Much research documents that motivation is a major factor in student success. However, although students often know what they should do (attend class, do extra credit, and get help), many of them don't. Thaler and Sunstein's popular book Nudge: Improving Decisions about Health, Wealth, and Happiness (2008) might offer a solution. As the title suggests, the authors didn't envision the book as a teaching guide, but we think it has a lot to say about how we can influence our students to make good educational choices both in and out of the classroom.
The authors use the term “choice architect” to refer to someone who is in a position to change the behavior of others by “organizing the context in which people make decisions.” In higher education, the teacher, as a choice architect, does not dictate what students do but encourages and subtly persuades them to do what is best for their learning. These techniques for altering student behavior are referred to as “nudges.”
You have probably never thought of it this way, but your syllabus is full of nudges—for those students who read it. For example, a statement about visiting the Writing Center is a nudge, as is a policy of deducting points when work is submitted late. Other nudges include telling students the range of scores on an exam so that poorly performing students will realize they aren't doing as well as their peers; setting due dates for rough drafts to get students working on their papers; assigning study groups or encouraging the exchange of names and phone numbers on the first day of class to subtly point out the value of having a classmate to contact; and promoting use of the textbook by regularly referring to it in class.
Although teachers nudge students in a variety of ways, it is often done without any real design. Thaler and Sunstein give research-based suggestions on making nudges more effective in the realms of health, wealth, and happiness; here we suggest how to apply their ideas to increase student success.

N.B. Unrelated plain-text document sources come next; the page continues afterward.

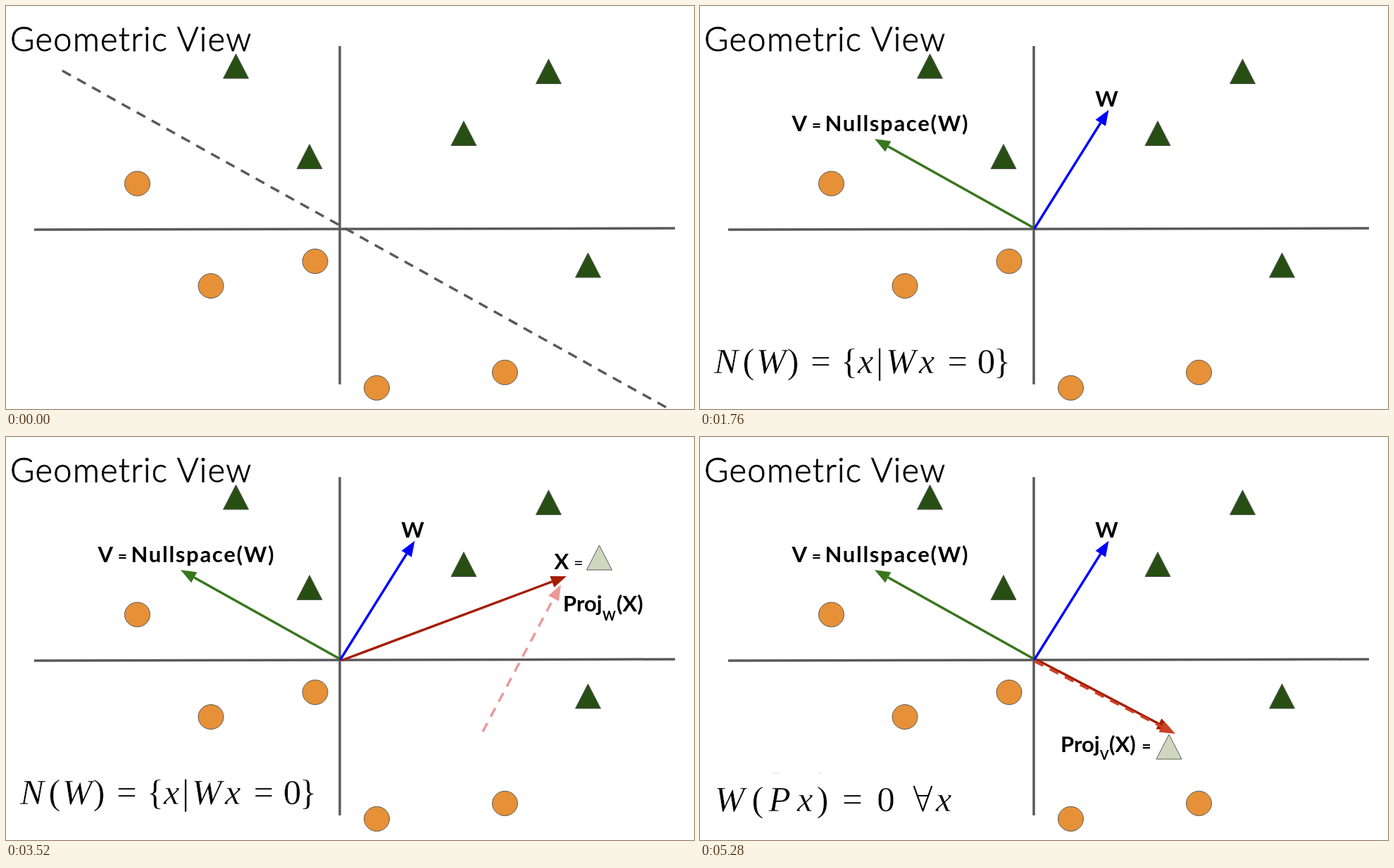
Animation, 977 px wide and 573 px high, one loop 6160 ms. Source, as an HTML page:

```html
<!DOCTYPE html>
<html lang="en">
<head>
<meta charset="utf-8">
<title>Geometric View</title>
<style>
  html, body { margin: 0; width: 100%; height: 100%; overflow: hidden; background: #fff; }
  svg { display: block; }
  .title { font: 300 47px Lato, sans-serif; letter-spacing: 1.3px; stroke: #000; stroke-width: .8px; }
  .label { font: 700 31px Lato, sans-serif; }
  .sub { font: 700 18px Lato, sans-serif; }
  .equals { font: 700 23px Lato, sans-serif; text-anchor: middle; }
  .thin { font-weight: 400; }
  .math { font: 51px "Liberation Serif", serif; text-anchor: middle; stroke: #fff; stroke-width: .5px; }
  .var { font-style: italic; }
</style>
</head>
<body>
<svg id="stage" width="977" height="573" viewBox="0 0 977 573"></svg>
<script>
const STEP = 880, COUNT = 7, WIDTH = 3.457;
const GREY = '#595959', RED = '#a61c00', PINK = '#ea9999';
const stage = document.getElementById('stage');
const layers = [];

function add(parent, tag, attrs, text) {
  const el = document.createElementNS('http://www.w3.org/2000/svg', tag);
  for (const key in attrs) el.setAttribute(key, attrs[key]);
  if (text) el.textContent = text;
  parent.appendChild(el);
  return el;
}

// A group that is visible from step `first` up to and including step `last`.
function layer(first, last = COUNT - 1) {
  const el = add(stage, 'g', {});
  layers.push({ el, first, last });
  return el;
}

const write = (g, cls, x, y, text) => add(g, 'text', { class: cls, x, y }, text);

function line(g, x1, y1, x2, y2, stroke, dashed) {
  add(g, 'line', { x1, y1, x2, y2, stroke, 'stroke-width': WIDTH,
    'stroke-dasharray': dashed ? `${4 * WIDTH} ${3 * WIDTH}` : 'none' });
}

function arrow(g, x1, y1, x2, y2, color, dashed) {
  const len = Math.hypot(x2 - x1, y2 - y1);
  const ux = (x2 - x1) / len, uy = (y2 - y1) / len;
  const bx = x2 - 22 * ux, by = y2 - 22 * uy, half = 8.5;
  line(g, x1, y1, bx, by, color, dashed);
  add(g, 'polygon', { fill: color, points:
    [x2, y2, bx - half * uy, by + half * ux, bx + half * uy, by - half * ux].join(' ') });
}

function triangle(g, x, top, fill) {
  add(g, 'path', { d: `M${x} ${top}l18 35h-36z`, fill, stroke: GREY });
}

function proj(g, x, y, axis, subY, tailX) {
  write(g, 'label', x, y, 'Proj');
  write(g, 'sub', x + 56, subY, axis);
  write(g, 'label', tailX, y, '(X)');
}

// Glyphs set one by one around their centres; letters are italic.
function formula(g, y, glyphs) {
  for (const [ch, x] of glyphs)
    write(g, /[a-z]/i.test(ch) ? 'math var' : 'math', x, y, ch);
}

const base = layer(0);
line(base, 40, 318, 950, 316, GREY);
line(base, 474, 57, 474, 538, GREY);
write(base, 'title', 6, 64, 'Geometric View');
for (const [x, y] of [[326.5, 68], [431, 196.5], [650, 163.5], [770.5, 75.5], [826.5, 351]])
  triangle(base, x, y, '#274e13');
for (const [cx, cy] of [[186.5, 252.5], [291, 398], [439, 363], [526.5, 543], [708.5, 521]])
  add(base, 'ellipse', { cx, cy, rx: 18, ry: 17.5, fill: '#e69138', stroke: GREY });

line(layer(0, 0), 80, 92, 938, 571, GREY, true);

const nullspace = layer(2);
arrow(nullspace, 474, 315.5, 248, 189, '#38761d');
write(nullspace, 'label', 130.5, 178, 'V');
write(nullspace, 'equals', 165.5, 178, '=');
add(nullspace, 'text', { class: 'label', x: 177.5, y: 178, 'letter-spacing': 1.7 }, 'Nullspace(W)');

const weight = layer(1);
arrow(weight, 474.5, 317, 580.5, 147.5, '#0000ff');
add(weight, 'text', { class: 'label', x: 577.5, y: 143, 'text-anchor': 'middle' }, 'W');

formula(layer(2, 5), 522, [['N', 37], ['(', 69], ['W', 101], [')', 132], ['=', 171.5],
  ['{', 212], ['x', 235], ['|', 255], ['W', 285], ['x', 322], ['=', 366], ['0', 406.5], ['}', 429]]);

const point = layer(3, 5);
arrow(point, 477, 317.5, 796, 198, RED);
write(point, 'label', 778.5, 188, 'X');
write(point, 'equals thin', 813, 187, '=');
triangle(point, 842.5, 154, '#d0d7bf');

const projW = layer(4, 5);
arrow(projW, 677, 419, 788, 210, PINK, true);
proj(projW, 791, 248, 'W', 261, 867);

const projV = layer(5, 5);
arrow(projV, 476, 318.5, 676, 422, PINK, true);
proj(projV, 547, 440, 'V', 451, 616);

const result = layer(6);
arrow(result, 478, 316.5, 671, 418, RED);
arrow(result, 475, 319, 675, 422, '#cc4125', true);
proj(result, 512, 448, 'V', 459, 581);
write(result, 'equals', 634, 448, '=');
triangle(result, 666, 423, '#d0d7bf');
add(result, 'path', { d: 'M102 478h12M168 478h5', stroke: '#ddd' });
formula(result, 532, [['W', 42], ['(', 82], ['P', 113], ['x', 149], [')', 174],
  ['=', 216.5], ['0', 264], ['x', 346]]);
add(result, 'path', { d: 'M304 497L316.5 531.5L329 497M309 510H324', fill: 'none',
  stroke: '#000', 'stroke-width': 2.2, 'stroke-linejoin': 'round', 'stroke-linecap': 'round' });

function draw() {
  const step = Math.floor(performance.now() / STEP) % COUNT;
  for (const { el, first, last } of layers)
    el.style.display = step >= first && step <= last ? '' : 'none';
  requestAnimationFrame(draw);
}
draw();
</script>
</body>
</html>
```
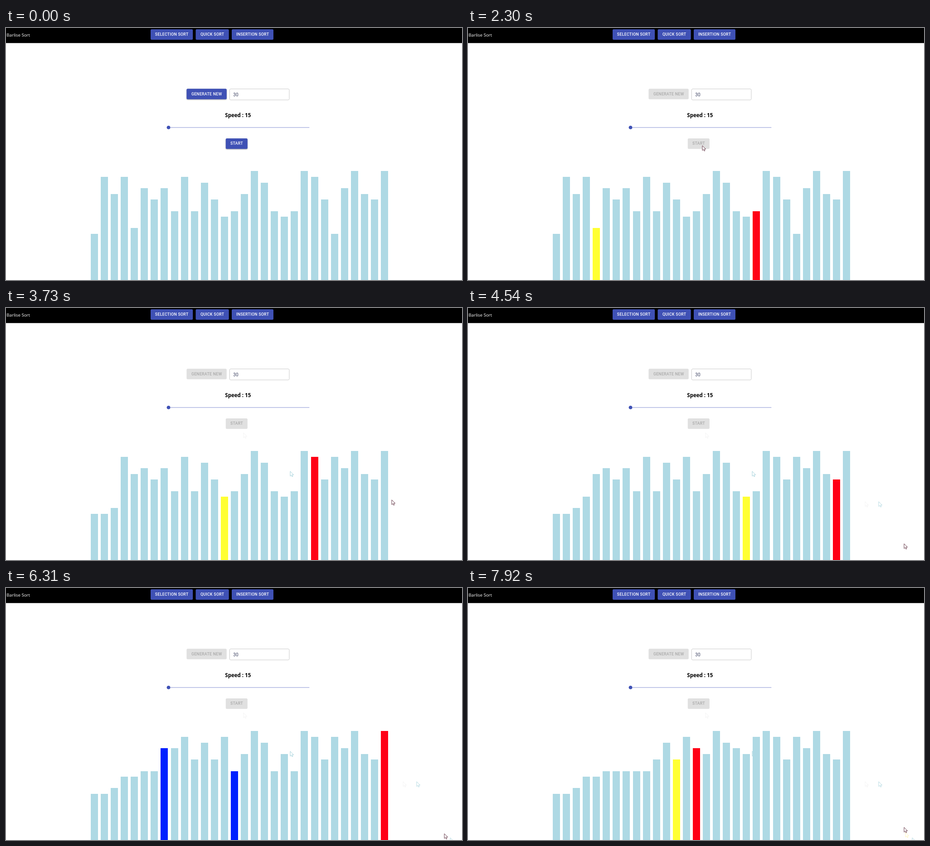
An HTML page that plays this animation: 1006x557 px, repeating every 8000 ms.

```html
<!DOCTYPE html>
<html lang="en">
<head>
<meta charset="utf-8">
<title>Selection sort</title>
<style>
  html, body { margin: 0; width: 100%; height: 100%; overflow: hidden; background: #fff; }
  svg { display: block; width: 1006px; height: 557px; }
  .btn text { font: 500 8.82px Roboto, sans-serif; letter-spacing: .0286em; text-anchor: middle; fill: #fff; }
  .btn rect { fill: #3f51b5; }
  .raised rect { filter: drop-shadow(0 1px 1px rgba(0, 0, 0, .38)); }
  .off rect { filter: none; }
  .off text { fill: #a9a9a9; }
  .title { font: 9.7px "Open Sans", sans-serif; fill: #fff; }
  .speed { font: 700 11.5px "Open Sans", sans-serif; text-anchor: middle; }
  .field { font: 10.1px Roboto, sans-serif; fill: #3b4060; }
</style>
</head>
<body>
<svg id="stage" viewBox="0 0 1006 557"></svg>
<script>
const LOOP = 8000, TICK = 67.7, LEAD = 130, COUNT = 30;
const HOVER = 8, CLICK = 15;
const VALUES = [9, 19, 16, 19, 10, 17, 15, 17, 13, 19, 13, 18, 15, 12, 13,
  16, 20, 18, 13, 12, 13, 20, 19, 15, 9, 17, 20, 16, 15, 20];
const COLOR = { idle: '#aed9e4', scan: '#ff0016', min: '#ffff33', swap: '#0020ff' };

// tick -> sort step
const PACE = [[15, 1], [23, 22], [32, 49], [53, 106], [76, 168], [91, 212], [107, 255.2], [115, 278]];
// tick -> pointer tip
const POINTER = [[0, 970, 541], [4, 715, 385], [8, 517, 260], [37, 517, 260], [40, 524, 276],
  [44, 627, 361], [50, 846, 424], [53, 851, 424], [59, 876, 428], [62, 906, 428], [66, 980, 552],
  [68, 984, 572], [86, 972, 572], [91, 967, 543], [94, 962, 533], [115, 962, 529]];
// faint marks the pointer leaves: x, y, first tick, colour, opacity
const TRAIL = [[524, 276, 41, '#888', .1], [627, 361, 45, '#8cc6d2', .85], [876, 428, 60, '#888', .1],
  [906, 428, 63, '#8cc6d2', .7], [980, 552, 67, '#8cc6d2', .7], [965, 540, 93, '#ffee90', .6]];

const ARROW = 'M0 0V10.6L2.5 8.4 4.1 12 5.9 11.2 4.3 7.7H7.6Z';
const HAND = 'M-1 .8Q0-.4 1 .8V5.2L2.3 4.9 3.4 5.5 4.6 5.4 5.6 6.2 6.2 7V10L5 12.2V14H-.4V12.6L-3.4 8.4Q-3.2 6.8-1.9 7.7L-1 8.6Z';

const stage = document.getElementById('stage');

function add(tag, attrs, parent = stage, text = '') {
  const el = document.createElementNS('http://www.w3.org/2000/svg', tag);
  for (const key in attrs) el.setAttribute(key, attrs[key]);
  el.textContent = text;
  parent.append(el);
  return el;
}

function button(label, x, y, width, raised) {
  const g = add('g', { class: raised ? 'btn raised' : 'btn' });
  const box = add('rect', { x, y, width, height: 23.2, rx: 2.5 }, g);
  add('text', { x: x + width / 2 + .1, y: y + 14.2 }, g, label);
  return { g, box };
}

const clamp = v => Math.max(0, Math.min(1, v));
const mix = (a, b, p) => `rgb(${a.map((v, i) => Math.round(v + (b[i] - v) * p))})`;

// Linear lookup in a table of [tick, ...values], held at both ends.
function lookup(table, tick) {
  const n = table.findIndex(row => row[0] > tick);
  if (n === 0) return table[0].slice(1);
  if (n < 0) return table[table.length - 1].slice(1);
  const a = table[n - 1], b = table[n], p = (tick - a[0]) / (b[0] - a[0]);
  return a.slice(1).map((v, i) => v + (b[i + 1] - v) * p);
}

function selectionSort(values) {
  const list = values.slice();
  let marked = 0;
  const steps = [];
  const log = (scan, pair = []) => steps.push({ list: list.slice(), scan, min: marked, pair });
  log(-1);
  for (let i = 0; i < COUNT - 1; i++) {
    let min = i;
    for (let j = i + 1; j < COUNT; j++) {
      if (list[j] < list[min]) marked = min = j;
      log(j);
    }
    log(COUNT - 1, [i, min]);
    [list[i], list[min]] = [list[min], list[i]];
  }
  return steps;
}

add('rect', { width: 1006, height: 33.3 });
add('text', { class: 'title', x: 1.3, y: 19 }, stage, 'Barlise Sort');
button('SELECTION SORT', 319, 2.8, 93.2);
button('QUICK SORT', 418.5, 2.8, 73.2);
button('INSERTION SORT', 498, 2.8, 92);
const generate = button('GENERATE NEW', 398.4, 134.3, 88.4, true);
add('rect', { x: 493.3, y: 134.7, width: 131.6, height: 24.3, rx: 2.5, fill: '#fff', stroke: '#c4c4c4', 'stroke-width': .9 });
add('text', { class: 'field', x: 501.3, y: 150.6 }, stage, '30');
add('text', { class: 'speed', x: 511.8, y: 196.5 }, stage, 'Speed : 15');
add('rect', { x: 354, y: 219.2, width: 315.3, height: 1.4, fill: '#3f51b5', opacity: .45 });
add('circle', { cx: 358.6, cy: 219.9, r: 3.8, fill: '#3f51b5' });
const start = button('START', 484.8, 244, 48, true);

const trail = TRAIL.map(([x, y, from, stroke, opacity]) => ({
  from,
  el: add('path', { d: ARROW, transform: `translate(${x} ${y})`, fill: 'none', stroke, opacity, 'stroke-width': .9 })
}));
const bars = VALUES.map((_, i) => add('rect', { x: Math.round(187 + 22.07 * i), width: 16 }));
const pointer = add('path', { fill: '#fff', 'stroke-width': .9, 'stroke-linejoin': 'round' });

const steps = selectionSort(VALUES);
const idle = { list: VALUES, scan: -1, min: -1, pair: [] };

function drawBars(step) {
  bars.forEach((bar, i) => {
    const top = Math.round(316.4 + 12.6 * (20 - step.list[i]));
    const kind = step.pair.includes(i) ? 'swap' : i === step.scan ? 'scan' : i === step.min ? 'min' : 'idle';
    bar.setAttribute('y', top);
    bar.setAttribute('height', 557 - top);
    bar.setAttribute('fill', COLOR[kind]);
  });
}

function drawButtons(tick) {
  const blue = [63, 81, 181], dark = [48, 63, 159], grey = [224, 224, 224];
  const hover = clamp((tick - HOVER + 1) / 4), off = clamp((tick - CLICK + 1) / 4);
  const running = tick >= CLICK;
  generate.box.style.fill = mix(blue, grey, off);
  start.box.style.fill = running ? mix(dark, grey, off) : mix(blue, dark, hover);
  for (const b of [generate, start]) b.g.classList.toggle('off', running);
}

function drawPointer(tick) {
  const [x, y] = lookup(POINTER, tick);
  const hand = tick >= HOVER && tick < CLICK;
  pointer.setAttribute('d', hand ? HAND : ARROW);
  pointer.setAttribute('stroke', hand ? '#222' : '#5a2a3a');
  pointer.setAttribute('transform', `translate(${Math.round(x)} ${Math.round(y)})`);
  pointer.setAttribute('visibility', tick < 0 ? 'hidden' : 'visible');
  for (const mark of trail) mark.el.setAttribute('visibility', tick < mark.from ? 'hidden' : 'visible');
}

let shown = null;
function frame() {
  const tick = Math.floor((performance.now() % LOOP - LEAD) / TICK);
  if (tick !== shown) {
    shown = tick;
    drawBars(tick < CLICK ? idle : steps[Math.floor(lookup(PACE, tick)[0] + 1e-6)]);
    drawButtons(tick);
    drawPointer(tick);
  }
  requestAnimationFrame(frame);
}
frame();
</script>
</body>
</html>
```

Thaler and Sunstein reference data showing that people were more likely to recycle if they believed their neighbors were also recycling. Therefore, you might nudge good choices by telling students that their classmates are studying hard, coming to see you during office hours, and using the online activities supplied by the text. “I was happy to be able to help so many of you during my office hours this week.” “I'm giving a small bonus to those of you who completed all of the online quizzes for this unit.” (Is it fair to tell a white lie if, in fact, none of the students are doing these things? We are on the fence about that, but encourage you to experiment with truthful-but-vague nudges such as, “This topic is something I frequently deal with during office hours,” even if “dealing” with it means ruminating on why, so far, no one has come to see you about it.)
Nudges can also work by influencing perceptions. One way to do this is with the “anchor,” or “starting point from which we make an estimate.” Thaler and Sunstein use the example of estimating the population of Milwaukee. If you live in a very large city and estimate downward from that “anchor,” you are likely to overestimate, while if you live in a small town and adjust your number upward, you are likely to underestimate. Perhaps we can get students to study more by suggesting a high anchor—say that widely used recommendation of two hours of work outside class for every one hour in class. Propose study strategies that take time, such as carefully reading the book, reviewing class notes, taking sample quizzes, making flashcards, or whatever is appropriate. Scheduling the first exam or other major assignment early in the semester will also nudge students to get serious about studying before it is too late.
Another factor that affects perceptions is unreasonable optimism—think for instance of Patricia Cross' study that found 94 percent of professors ranked themselves as better teachers than their peers. Reminding students that not everyone passes your class (if that is true, and we certainly hope it is) may deflate their unreasonable optimism and allow them to more accurately assess the amount of study needed to do well in the course.
Another powerful nudge is the fear of loss. Thaler and Sunstein point out that “losing something makes you twice as miserable as gaining the same thing makes you happy.” This suggests that instead of nudging students by offering points for an activity, it might be more effective to give them points at the beginning of the semester and say the points will be lost if they fail to complete an activity. For example, you might start students with 50 points for attendance and then deduct points for each class missed. Make sure they are reminded when points are taken away (perhaps with an email, or an announcement in class to check current grades online) so it isn't a surprise at the end of the semester.
These nudges have short-term benefits, which means they need to be used throughout the course and in conjunction with other innovative teaching strategies. We all use nudges, but we hope this article will encourage you to become a “choice architect” so that you can make more purposeful decisions about nudging students to make better academic choices.
Contact Andrea Bixler at Andrea.Bixler@clarke.edu.